● **Problem details**: Pull every line of the entries that has the word "bottle".

● **Data listing**:
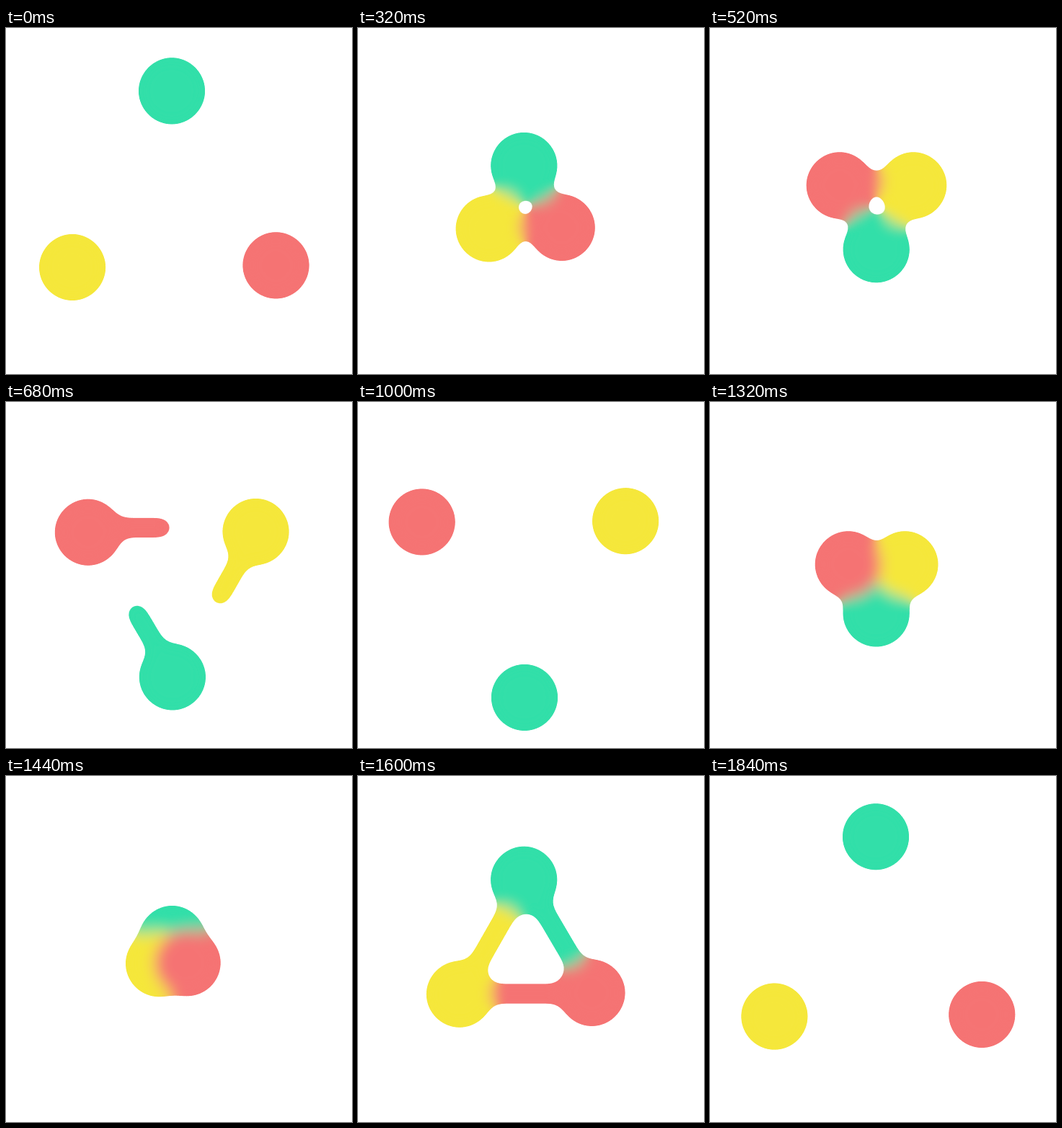
An HTML page without scripts for the animation above (1.96 s loop, 480x480 px).

```html
<!DOCTYPE html>
<html lang="en">
<head>
<meta charset="utf-8">
<title>Gooey trio</title>
<style>
  @property --tick {
    syntax: '<number>';
    inherits: true;
    initial-value: 0;
  }
  @keyframes run { to { --tick: 49; } }

  html, body { margin: 0; width: 100%; height: 100%; overflow: hidden; background: #fff; }

  svg {
    display: block;
    width: 100%;
    height: 100%;
    animation: run 1.96s steps(49) infinite;
    /* sine phases, in degrees, of the way out and the way back */
    --out: clamp(0, 8.28 * max(var(--tick), 1) + 3.3, 180);
    --back: clamp(0, 7.92 * var(--tick) - 187.3, 180);
    --p: (164.4 * cos((var(--out) + var(--back)) * 1deg));
    /* share of the side that each link covers: joins on contact, then retracts */
    --link:
      (clamp(0, min((var(--out) - 62) / 7, (159.7 - var(--out)) / 32), 1) +
       clamp(0, min((var(--back) - 62) / 7, (159.7 - var(--back)) / 32), 1));
  }

  .green  { fill: #30dfa9; --x: 230.5; --y: 248.4; --dx: -.003; --dy: -1;   --turn: 59.5deg; }
  .yellow { fill: #f5e73a; --x: 231.4; --y: 248.7; --dx: -.865; --dy: .517; --turn: -60.3deg; }
  .red    { fill: #f57373; --x: 231.8; --y: 248;   --dx: .886;  --dy: .505; --turn: 180deg; }

  /* the links run slightly off the ball centres */
  rect.green  { --x: 233; }
  rect.yellow { --x: 232.4; }
  rect.red    { --y: 245.9; --dy: .537; }

  circle, rect {
    --move: translate(
      calc((var(--x) + var(--dx) * var(--p)) * 1px),
      calc((var(--y) + var(--dy) * var(--p)) * 1px));
  }
  circle { r: 45px; transform: var(--move); }
  rect {
    y: -11.5px;
    width: 1px;
    height: 23px;
    transform: var(--move) rotate(var(--turn)) scaleX(calc(1.75 * var(--p) * var(--link)));
  }
</style>
</head>
<body>
<svg viewBox="0 0 480 480">
  <filter id="goo" filterUnits="userSpaceOnUse" x="0" y="0" width="480" height="480">
    <feGaussianBlur stdDeviation="10"/>
    <feColorMatrix values="1 0 0 0 0  0 1 0 0 0  0 0 1 0 0  0 0 0 30 -12"/>
  </filter>
  <g filter="url(#goo)">
    <rect class="green"/>
    <rect class="yellow"/>
    <rect class="red"/>
    <circle class="green"/>
    <circle class="yellow"/>
    <circle class="red"/>
  </g>
</svg>
</body>
</html>
```
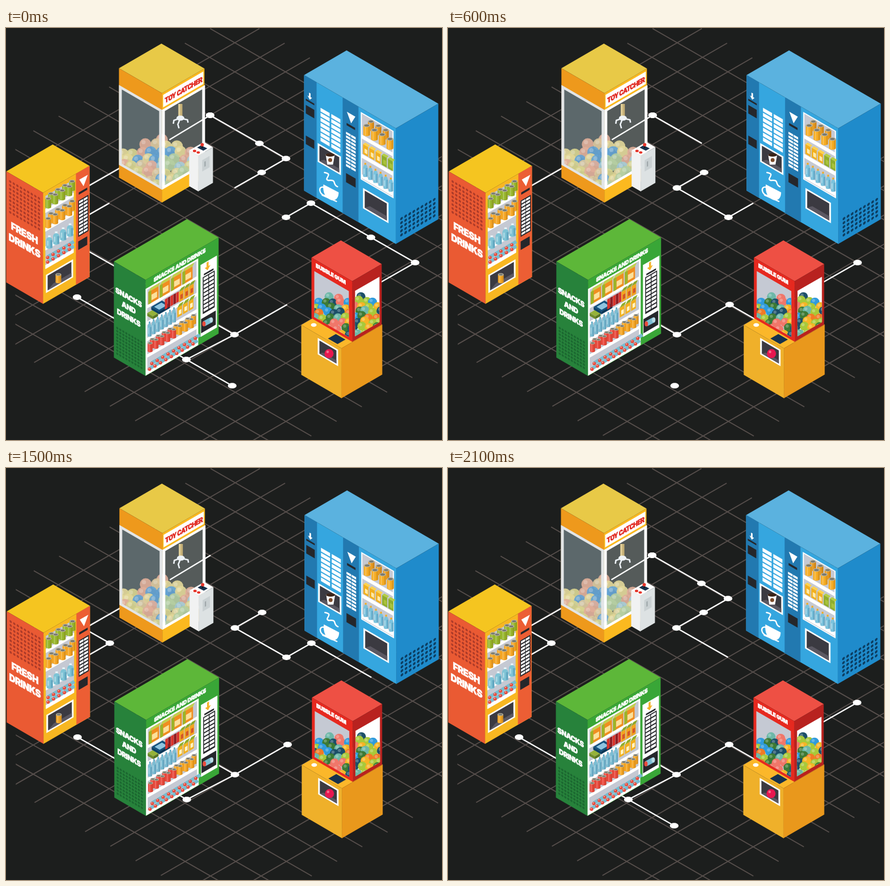
Animation, 770 px wide and 727 px high, one loop 2.4 s. Source, as an HTML page with a canvas:

```html
<!DOCTYPE html>
<html lang="en">
<head>
<meta charset="utf-8">
<title>Vending machines</title>
<style>
html, body { margin: 0; width: 100%; height: 100%; overflow: hidden; background: #1c1e1d; }
canvas { display: block; }
</style>
</head>
<body>
<canvas id="stage" width="770" height="727"></canvas>
<script>
const g = document.getElementById('stage').getContext('2d');
const S = 0.58; // slope of the machine edges
const INK = '#25272b', SHELF = '#c5c9d3';

// ---- drawing helpers ----
function trace(xy) {
  g.beginPath();
  for (let i = 0; i < xy.length; i += 2) g.lineTo(xy[i], xy[i + 1]);
}
function poly(color, ...xy) {
  g.fillStyle = color;
  trace(xy);
  g.fill();
}
function line(color, width, ...xy) {
  g.strokeStyle = color;
  g.lineWidth = width;
  trace(xy);
  g.stroke();
}
function rect(color, x, y, w, h) {
  g.fillStyle = color;
  g.fillRect(x, y, w, h);
}
function oval(color, x, y, rx, ry = rx) {
  g.fillStyle = color;
  g.beginPath();
  g.ellipse(x, y, rx, ry, 0, 0, 7);
  g.fill();
}
// draw in the coordinates of an upright isometric wall
function face(x, y, slope, draw) {
  g.save();
  g.transform(1, slope, 0, 1, x, y);
  draw();
  g.restore();
}
function block(x, y, a, b, h, [top, left, right], drawLeft, drawRight) {
  poly(top, x, y, x + b, y - S * b, x + a + b, y + S * (a - b), x + a, y + S * a);
  face(x, y, S, () => { rect(left, 0, 0, a + .4, h); drawLeft?.(); });
  face(x + a, y + S * a, -S, () => { rect(right, 0, 0, b, h); drawRight?.(); });
}
function panel(x, y, w, h, edge, inner) {
  rect('#fff', x, y, w, h);
  rect(inner, x + edge, y + edge, w - 2 * edge, h - 2 * edge);
}
function hatch(x, y, w, h) {
  panel(x, y, w, h, 3, '#3b3a41');
  poly('#5b5862', x + 3, y + h - 3, x + w * .27, y + h * .7, x + w - 3, y + h * .7, x + w - 3, y + h - 3);
}
// cells spread evenly over a box
function grid(cols, rows, x, y, w, h, draw) {
  for (let i = 0; i < cols * rows; i++)
    draw(x + w * (i % cols) / cols, y + h * Math.floor(i / cols) / rows, w / cols, h / rows);
}
const vents = (color, cols, rows, x, y, w, h, r) =>
  grid(cols, rows, x, y, w, h, (u, v) => oval(color, u, v, r));
const keypad = (cols, rows, x, y, w, h, gap) =>
  grid(cols, rows, x, y, w, h, (u, v, cw, ch) => rect('#fff', u, v, cw - gap, ch - 2.2));
function row(n, x, y, dx, slope, draw) {
  for (let i = 0; i < n; i++) draw(x + i * dx, y + i * dx * slope, i);
}
function triangle(x, y) {
  poly('#fff', x, y, x + 15, y, x + 7.5, y + 16);
}
function arrow(color, x, y, s) {
  rect(color, x - s * .35, y, s * .7, s * 1.8);
  poly(color, x - s, y + s * 1.6, x + s, y + s * 1.6, x, y + s * 2.9);
}
function label(text, x, y, dir, size, color, gap, font = 'Inter') {
  g.save();
  g.transform(.866, dir * .5, 0, 1, x, y);
  g.font = `900 ${size}px ${font}, sans-serif`;
  g.letterSpacing = gap + 'px';
  g.textAlign = 'center';
  g.textBaseline = 'middle';
  g.fillStyle = g.strokeStyle = color;
  g.lineWidth = .6;
  g.fillText(text, 0, 0);
  g.strokeText(text, 0, 0);
  g.restore();
}

// ---- goods ----
function can(x, y, w, h, color) {
  const r = w / 2, e = w / 4;
  oval(color, x, y + h, r, e);
  rect(color, x - r, y, w, h);
  rect('rgba(255,255,255,.22)', x - r * .6, y, w * .2, h + e * .7);
  rect('rgba(90,40,0,.16)', x + r * .4, y, w * .3, h + e * .6);
  oval('#b9b3a0', x, y, r, e);
  oval('#77786f', x, y, r * .7, e * .6);
}
function bottle(x, y, w, h, color, cap) {
  const r = w / 2;
  rect(cap, x - r * .4, y - 3, r * .8, 5);
  oval(color, x, y + h * .3, r, h * .3);
  oval(color, x, y + h, r, r * .5);
  rect(color, x - r, y + h * .3, w, h * .7);
  rect('rgba(20,90,130,.25)', x + r * .3, y + h * .3, r * .7, h * .75);
  rect('rgba(255,255,255,.4)', x - r * .7, y + h * .35, r * .4, h * .5);
}
function carton(x, y, w, h, slope, front, top, tag) {
  face(x, y, slope, () => {
    poly(top, 0, 0, 4, -5, w + 3, -5, w, 0);
    rect(front, 0, 0, w, h);
    rect(tag, w * .3, h * .35, w * .55, h * .45);
  });
}
function lying(x, y) {
  line('#79bdd0', 6, x, y, x + 8, y - 5);
  oval('#e94b3c', x, y + 1, 3);
  oval('#fff', x - .7, y, .8);
}
// heap of balls below a peak, seen through panes [x, y, slope, u, v, w, h]
function heap(colors, r, peakX, peakY, fall, seed, ...panes) {
  const random = () => (seed = seed * 16807 % 2147483647) / 2147483647;
  const wobble = () => (random() - .5) * r * .6;
  g.save();
  g.beginPath();
  for (const [x, y, slope, ...box] of panes) face(x, y, slope, () => g.rect(...box));
  g.clip();
  for (let y = peakY, shift = 0; y < peakY + 90; y += r * 1.15, shift = r * .8 - shift)
    for (let x = peakX - 80 + shift; x < peakX + 80; x += r * 1.6) {
      const u = x + wobble(), v = y + wobble();
      const color = colors[Math.floor(random() * colors.length)];
      if (v < peakY - 2 + Math.abs(u - peakX) * fall) continue;
      oval(color, u, v, r);
      oval('rgba(255,255,255,.25)', u - r * .3, v - r * .35, r * .35);
    }
  g.restore();
}

// ---- network ----
// runs along the isometric axes to each x; a minus sign means upwards
function walk(x, y, ...stops) {
  const route = [[x, y]];
  for (const stop of stops) {
    const next = Math.abs(stop);
    y += Math.sign(stop) * Math.abs(next - x) * .57;
    route.push([x = next, y]);
  }
  return route;
}
const loop = walk(361, 154, 448, 495, 452, 404, 495, -539, 645, 723, 545, -497, 404,
  -280, -90, -183, -138, -289);
const dotted = 'xxxxxxxxx-xx--x--'; // the other corners lie behind machines
const [K, M, N] = walk(126, 475, 319, 400);
const L = loop[11];
const branch = [[K], [K, M], [L, M], [M], [M, N], [N]];

const STEP = 300;
// hidden stretches of the loop: corner n at 2n, the link after it at 2n + 1
const gaps = [
  '8-9 19-20 28-29', '4-7 15-17 27-29', '2-5 12-15 25-29', '12-13 22-27 33.3-35',
  '6-9 16-21 31-33', '0-5 14-19 25', '12-17 25 33-35', '10-15 25'
].map(step => step.split(' ').map(gap => gap.split('-').map(Number)));
// visible slice of the branch
const slices = [[0, 6], [3, 6], [5, 6], [0, 0], [0, 0], [0, 4], [0, 6], [0, 6]];

function mark(a, b) {
  if (b) line('#fff', 2.3, ...a, ...b);
  else oval('#fff', ...a, 7.6, 4.9);
}
function drawLoop(step, from, to) {
  const size = loop.length * 2;
  const hidden = i => gaps[step].some(([a, b = a]) =>
    (i >= a && i <= b) || (i + size >= a && i + size <= b));
  for (let i = from; i < to; i++) {
    if (hidden(i)) continue;
    const n = i >> 1, a = loop[n], b = loop[(n + 1) % loop.length];
    const cut = gaps[step].find(([start]) => start > i && start < i + 1);
    const part = cut ? cut[0] - i : 1;
    if (i % 2) mark(a, a.map((c, k) => c + (b[k] - c) * part));
    else if (dotted[n] === 'x') mark(a);
  }
}

// ---- scene ----
function floor() {
  rect('#1c1e1d', 0, 0, 770, 727);
  g.save();
  g.beginPath();
  g.rect(17, 0, 753, 727);
  g.clip();
  for (let k = 0; k < 15; k++) {
    const dx = 44.6 * k, dy = 25.75 * k;
    line('#574f4c', 1.8, 361 - dx, 1 + dy, 1075 - dx, 411 + dy);
    line('#574f4c', 1.8, 448 + dx, 1 + dy, -262 + dx, 410 + dy);
  }
  g.restore();
}

function clawMachine(step) {
  const pane = color => {
    g.strokeStyle = color;
    g.lineWidth = 5;
    g.strokeRect(2.5, 32, 71, 136);
  };
  block(200, 71, 76, 75, 193, ['#e8c947', '#ee991c', '#fbb91f'],
    () => rect('#5c686b', 0, 31, 76, 138),
    () => {
      rect('#555b5a', 0, 30, 75, 138);
      rect('#fff', 2, 4, 71, 22);
    });
  label('TOY CATCHER', 314, 110, -1, 12.5, '#e0281f', -.6, 'Roboto');
  g.globalAlpha = .9;
  heap(['#e3d79a', '#dcc89e', '#a5ccd6', '#b5cfa2', '#e0ae9a', '#64a4d4', '#d9d48f'], 10.5, 270, 196, .36, 77,
    [200, 71, S, 2, 31, 74, 136], [276, 115, -S, 0, 31, 73, 136]);
  g.globalAlpha = 1;
  rect('#c6b077', 305, 134, 7, 23);
  rect('#e2d09a', 305, 134, 3, 23);
  const claw = '#eef3f8';
  oval(claw, 308.5, 159, 7, 4.5);
  line(claw, 2.6, 296, 169, 297, 163, 308, 159, 321, 162, 322, 167);
  line(claw, 2.6, 308, 160, 304, 170, 306, 177);
  drawLoop(step, 33, 34);
  drawLoop(step, 0, 1);
  face(200, 71, S, () => pane('#e3e5e6'));
  face(276, 115, -S, () => pane('#fff'));
  block(324, 216, 16, 26, 63, ['#fff', '#f1f2f2', '#dde2e3'], null, () => {
    rect('#c9d0d2', 7, 12, 13, 20);
    rect('#9aa3a6', 11, 17, 2, 9);
  });
  face(338, 211, -S, () => poly('#17324d', 0, 0, 7, 0, 18, 12, 11, 12));
  line('#111', 1.6, 347, 212, 347, 206);
  oval('#e5352a', 347, 206, 3);
  row(2, 333.5, 217, 6.5, .4, (x, y) => oval('#e5352a', x, y, 3, 2.2));
}

function cupSign() {
  g.save();
  g.translate(572, 288);
  g.strokeStyle = g.fillStyle = '#fff';
  g.lineCap = 'round';
  g.lineWidth = 2.4;
  g.stroke(new Path2D('M-9-33C8-30-12-22-2-19C14-21 4-12 14-8'));
  g.stroke(new Path2D('M-10-7C-22-10-18 8-7 8M-13 7L12 18'));
  g.fill(new Path2D('M-11-12L16 2C16 16 6 19-2 13C-10 8-12-2-11-12'));
  g.restore();
}

function coffeeMachine() {
  const dark = '#2279b0';
  block(527, 83, 162, 75, 204, ['#5bb2df', '#35a6df', '#1f8bcb'], () => {
    rect(dark, 0, 0, 22, 204);
    rect(dark, 68, 0, 28, 204);
    arrow('#fff', 10, 26, 4);
    rect(INK, 3, 40, 15, 3);
    rect(INK, 3, 51, 15, 15);
    rect(INK, 3, 105, 15, 15);
    keypad(2, 7, 29, 41, 38, 61, 3);
    triangle(75.5, 21);
    rect(INK, 75, 41, 15, 4);
    keypad(2, 10, 74, 57, 18, 63, 1);
    rect(INK, 74, 130, 17, 16);
    hatch(24, 106, 41, 33);
    panel(100, 7, 58, 119, 2, SHELF);
    for (const v of [46, 80, 116]) rect('#fff', 101, v, 56, 7);
    hatch(104, 139, 45, 36);
  }, () => vents('#0c3e62', 9, 5, 10, 165, 65, 36, 2.4));
  row(3, 645, 165, 13, S, (x, y) => can(x, y, 11, 14, '#e79a20'));
  row(4, 637.5, 172, 13.7, S, (x, y) => can(x, y, 12, 16, '#f6ad24'));
  row(5, 631, 205, 11, S, (x, y, i) => i < 3
    ? carton(x, y, 9, 17, S, '#f2b01e', '#ffd24d', '#ffe9a6')
    : carton(x, y, 9, 17, S, '#8fae2b', '#b4cd45', '#a9c23c'));
  row(6, 635, 241, 9, S, (x, y) => bottle(x, y, 8, 20, '#7cc3dd', '#f0ad2c'));
  poly('#fff', 565, 223, 581, 224, 578, 241, 568, 241);
  oval('#3a2418', 573, 224, 8, 3);
  oval('#7a4a2a', 573, 233, 3.5);
  cupSign();
}

function drinksMachine() {
  block(1, 253, 65, 82, 196, ['#f5c520', '#ea5a33', '#f8b721'],
    () => vents('#ad3b29', 9, 9, 7, 14, 57, 61, 2.1),
    () => {
      rect('#ec5e34', 58, 0, 24, 196);
      rect(SHELF, 4, 8, 50, 128);
      for (let i = 0; i < 4; i++) rect('#fff', 4, 31 + 33 * i, 50, 7);
      hatch(5, 148, 48, 32);
      triangle(64, 14);
      rect(INK, 63, 36, 15, 4);
      rect(INK, 62, 50, 18, 64);
      keypad(2, 10, 63.5, 52, 16, 62, 1);
      rect(INK, 62, 122, 16, 15);
    });
  label('FRESH', 33, 363, 1, 17.5, '#fff', -.5);
  label('DRINKS', 33, 385, 1, 17.5, '#fff', -.6);
  ['#97b62c', '#f5a624'].forEach((color, i) => {
    for (const back of [1, 0])
      row(4, 75 + 5 * back, 301 + 35 * i - 9 * back, 12.4, -S, (x, y) => can(x, y, 10.5, 15, color));
  });
  row(4, 77, 369, 12.2, -S, (x, y) => bottle(x, y, 11, 18, '#7fc4d6', '#e8f4f8'));
  for (const d of [0, 8]) row(5, 74, 404 + d, 9.6, -S, lying);
  can(93, 435, 10, 13, '#f2a624');
}

function snackMachine() {
  block(191, 412, 56, 129, 169.5, ['#5db739', '#27823b', '#39a637'],
    () => vents('#1b6730', 9, 9, 6, 114, 48, 51, 1.9),
    () => {
      rect('#fff', 0, 16, 93, 153);
      rect(SHELF, 3, 19, 87, 145);
      for (let i = 0; i < 5; i++) rect('#fff', 2, 46 + 29 * i, 89, 6);
      rect('#fff', 97, 30, 29, 127);
      arrow('#f3b229', 109.5, 32, 5);
      rect(INK, 103, 49, 17, 3);
      rect(INK, 101, 54, 21, 65);
      keypad(2, 9, 102.5, 56, 19.4, 62, 1.4);
      rect(INK, 98, 126, 26, 25);
    });
  ['SNACKS', 'AND', 'DRINKS'].forEach((word, i) => label(word, 217, 476 + 18 * i, 1, 13, '#fff', -.5));
  label('SNACKS AND DRINKS', 307, 419, -1, 10.2, '#fff', -.3);
  row(4, 252, 466, 20, -S, (x, y) => {
    carton(x, y, 18, 22, -S, '#f08e20', '#c3d04a', '#fbe09a');
    face(x, y, -S, () => rect('#9ab52a', 0, 0, 5, 22));
  });
  block(250, 503, 10, 9, 5, ['#95b23a', '#6d8b2a', '#587423']);
  block(257, 492, 14, 19, 5, ['#0f4f7c', '#0d4166', '#0b3656']);
  block(262, 492, 9, 13, 0, ['#8fc4e0']);
  row(5, 281, 479, 5, -S, (x, y, i) =>
    face(x, y, -S, () => rect(i % 2 ? '#8f1d22' : '#d9322a', 0, 0, 4.6, 18)));
  row(3, 306, 466, 9, -S, (x, y) => carton(x, y, 8, 18, -S, '#f2a51f', '#8da82a', '#d4572a'));
  row(7, 254, 521, 7.2, -S, (x, y) => bottle(x, y, 6.8, 22, '#7cbdd3', '#5ea9c4'));
  row(3, 303, 494, 10, -S, (x, y) => carton(x, y, 8.5, 17, -S, '#f2b01e', '#8fae2b', '#fff3c4'));
  for (const back of [1, 0])
    row(8, 255 + 4 * back, 556 - 7 * back, 10.4, -S, (x, y, i) =>
      can(x, y, 8.6, 14, i < 5 - back ? '#e9493d' : '#f5a624'));
  for (const d of [0, 10]) row(9, 254 + d * .4, 601 - d, 9.6, -S, lying);
  line('#7cbdd3', 9, 350, 522, 363, 515);
  oval('#e94b3c', 350, 522, 3, 4.5);
  oval('#b9dbe5', 363, 515, 3, 4.5);
}

function gumMachine() {
  const colors = ['#2f9bdc', '#f6b425', '#a8c93a', '#1c4f68', '#f07a24', '#3c7a35', '#6db8a8', '#f0776a'];
  block(522, 524, 71, 72, 88, ['#fbb72a', '#efb02a', '#e9981c'], () => hatch(29, 6, 36, 29));
  oval('#e8174f', 571, 574.5, 8);
  oval('#f4718f', 568.5, 571.5, 2.2);
  block(569, 548, 17, 14, 0, ['#17324d']);
  block(540, 405, 72, 52, 107, ['#ee5044', '#e6291f', '#b8221f'],
    () => rect(SHELF, 5, 21, 61, 81),
    () => rect('#fff', 5, 20, 43, 80));
  heap(colors, 8, 583, 466, .66, 4242, [540, 405, S, 5, 21, 61, 81]);
  heap(colors, 8, 620, 473, .4, 913, [612, 446.8, -S, 5, 20, 43, 80]);
  label('BUBBLE GUM', 574, 434.5, 1, 9.8, '#fff', -.3);
  oval('#fff', 544, 524, 5, 3.2);
}

function draw(step) {
  const drift = step % 7 % 3 * .4 - .5;
  g.setTransform(1, 0, 0, 1, drift, 0);
  floor();
  drawLoop(step, 0, 33);
  branch.slice(...slices[step]).forEach(part => mark(...part));
  clawMachine(step);
  coffeeMachine();
  drinksMachine();
  snackMachine();
  gumMachine();
}

let shown = -1;
const start = performance.now();
function tick() {
  const step = Math.floor((performance.now() - start) / STEP) % gaps.length;
  if (step !== shown) draw(shown = step);
  requestAnimationFrame(tick);
}
tick();
</script>
</body>
</html>
```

● **Solution for this exercise**:
function bottle(x, y, w, h, color, cap) {
  row(6, 635, 241, 9, S, (x, y) => bottle(x, y, 8, 20, '#7cc3dd', '#f0ad2c'));
  row(4, 77, 369, 12.2, -S, (x, y) => bottle(x, y, 11, 18, '#7fc4d6', '#e8f4f8'));
  row(7, 254, 521, 7.2, -S, (x, y) => bottle(x, y, 6.8, 22, '#7cbdd3', '#5ea9c4'));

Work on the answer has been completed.